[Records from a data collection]
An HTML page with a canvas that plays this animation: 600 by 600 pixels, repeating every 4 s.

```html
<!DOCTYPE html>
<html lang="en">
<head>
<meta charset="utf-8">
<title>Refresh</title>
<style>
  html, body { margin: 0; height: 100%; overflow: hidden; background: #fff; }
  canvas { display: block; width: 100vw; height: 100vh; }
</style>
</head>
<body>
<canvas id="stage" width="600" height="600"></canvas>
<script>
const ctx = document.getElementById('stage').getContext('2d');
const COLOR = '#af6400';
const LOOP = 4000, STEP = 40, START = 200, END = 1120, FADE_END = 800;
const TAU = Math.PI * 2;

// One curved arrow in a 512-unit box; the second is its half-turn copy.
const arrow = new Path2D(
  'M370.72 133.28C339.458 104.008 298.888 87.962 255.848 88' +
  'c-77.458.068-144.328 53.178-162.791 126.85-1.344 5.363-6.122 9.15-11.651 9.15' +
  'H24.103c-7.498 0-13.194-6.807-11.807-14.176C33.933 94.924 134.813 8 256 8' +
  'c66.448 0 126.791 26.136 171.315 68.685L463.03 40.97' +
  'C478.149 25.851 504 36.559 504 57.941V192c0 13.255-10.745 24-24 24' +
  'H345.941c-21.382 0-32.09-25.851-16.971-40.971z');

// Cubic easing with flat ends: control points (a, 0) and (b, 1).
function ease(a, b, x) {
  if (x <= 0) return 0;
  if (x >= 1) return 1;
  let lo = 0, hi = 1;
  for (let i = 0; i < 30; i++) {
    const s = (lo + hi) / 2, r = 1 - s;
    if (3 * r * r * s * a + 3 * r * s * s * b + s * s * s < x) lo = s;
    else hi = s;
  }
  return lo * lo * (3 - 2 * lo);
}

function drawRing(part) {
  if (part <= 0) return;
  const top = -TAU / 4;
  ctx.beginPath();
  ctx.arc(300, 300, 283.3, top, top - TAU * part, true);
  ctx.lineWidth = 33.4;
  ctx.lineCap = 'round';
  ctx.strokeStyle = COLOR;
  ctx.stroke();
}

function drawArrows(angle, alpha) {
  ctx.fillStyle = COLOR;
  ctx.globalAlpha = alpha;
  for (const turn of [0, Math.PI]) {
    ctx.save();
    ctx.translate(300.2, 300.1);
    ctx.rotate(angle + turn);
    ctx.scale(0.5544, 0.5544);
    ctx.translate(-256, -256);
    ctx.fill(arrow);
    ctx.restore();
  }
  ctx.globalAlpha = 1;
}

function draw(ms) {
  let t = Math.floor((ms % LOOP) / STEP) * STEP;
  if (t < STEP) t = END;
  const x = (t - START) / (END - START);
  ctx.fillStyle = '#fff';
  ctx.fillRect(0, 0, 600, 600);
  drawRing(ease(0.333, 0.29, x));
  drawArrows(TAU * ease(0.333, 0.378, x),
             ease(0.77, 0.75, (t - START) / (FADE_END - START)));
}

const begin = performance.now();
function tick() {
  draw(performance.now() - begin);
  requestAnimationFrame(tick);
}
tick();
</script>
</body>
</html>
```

WHAT THE TASK REQUIRES
Every record above is to be copied exactly.

REPLY
An HTML page with a canvas that plays this animation: 600 by 600 pixels, repeating every 4 s.

```html
<!DOCTYPE html>
<html lang="en">
<head>
<meta charset="utf-8">
<title>Refresh</title>
<style>
  html, body { margin: 0; height: 100%; overflow: hidden; background: #fff; }
  canvas { display: block; width: 100vw; height: 100vh; }
</style>
</head>
<body>
<canvas id="stage" width="600" height="600"></canvas>
<script>
const ctx = document.getElementById('stage').getContext('2d');
const COLOR = '#af6400';
const LOOP = 4000, STEP = 40, START = 200, END = 1120, FADE_END = 800;
const TAU = Math.PI * 2;

// One curved arrow in a 512-unit box; the second is its half-turn copy.
const arrow = new Path2D(
  'M370.72 133.28C339.458 104.008 298.888 87.962 255.848 88' +
  'c-77.458.068-144.328 53.178-162.791 126.85-1.344 5.363-6.122 9.15-11.651 9.15' +
  'H24.103c-7.498 0-13.194-6.807-11.807-14.176C33.933 94.924 134.813 8 256 8' +
  'c66.448 0 126.791 26.136 171.315 68.685L463.03 40.97' +
  'C478.149 25.851 504 36.559 504 57.941V192c0 13.255-10.745 24-24 24' +
  'H345.941c-21.382 0-32.09-25.851-16.971-40.971z');

// Cubic easing with flat ends: control points (a, 0) and (b, 1).
function ease(a, b, x) {
  if (x <= 0) return 0;
  if (x >= 1) return 1;
  let lo = 0, hi = 1;
  for (let i = 0; i < 30; i++) {
    const s = (lo + hi) / 2, r = 1 - s;
    if (3 * r * r * s * a + 3 * r * s * s * b + s * s * s < x) lo = s;
    else hi = s;
  }
  return lo * lo * (3 - 2 * lo);
}

function drawRing(part) {
  if (part <= 0) return;
  const top = -TAU / 4;
  ctx.beginPath();
  ctx.arc(300, 300, 283.3, top, top - TAU * part, true);
  ctx.lineWidth = 33.4;
  ctx.lineCap = 'round';
  ctx.strokeStyle = COLOR;
  ctx.stroke();
}

function drawArrows(angle, alpha) {
  ctx.fillStyle = COLOR;
  ctx.globalAlpha = alpha;
  for (const turn of [0, Math.PI]) {
    ctx.save();
    ctx.translate(300.2, 300.1);
    ctx.rotate(angle + turn);
    ctx.scale(0.5544, 0.5544);
    ctx.translate(-256, -256);
    ctx.fill(arrow);
    ctx.restore();
  }
  ctx.globalAlpha = 1;
}

function draw(ms) {
  let t = Math.floor((ms % LOOP) / STEP) * STEP;
  if (t < STEP) t = END;
  const x = (t - START) / (END - START);
  ctx.fillStyle = '#fff';
  ctx.fillRect(0, 0, 600, 600);
  drawRing(ease(0.333, 0.29, x));
  drawArrows(TAU * ease(0.333, 0.378, x),
             ease(0.77, 0.75, (t - START) / (FADE_END - START)));
}

const begin = performance.now();
function tick() {
  draw(performance.now() - begin);
  requestAnimationFrame(tick);
}
tick();
</script>
</body>
</html>
```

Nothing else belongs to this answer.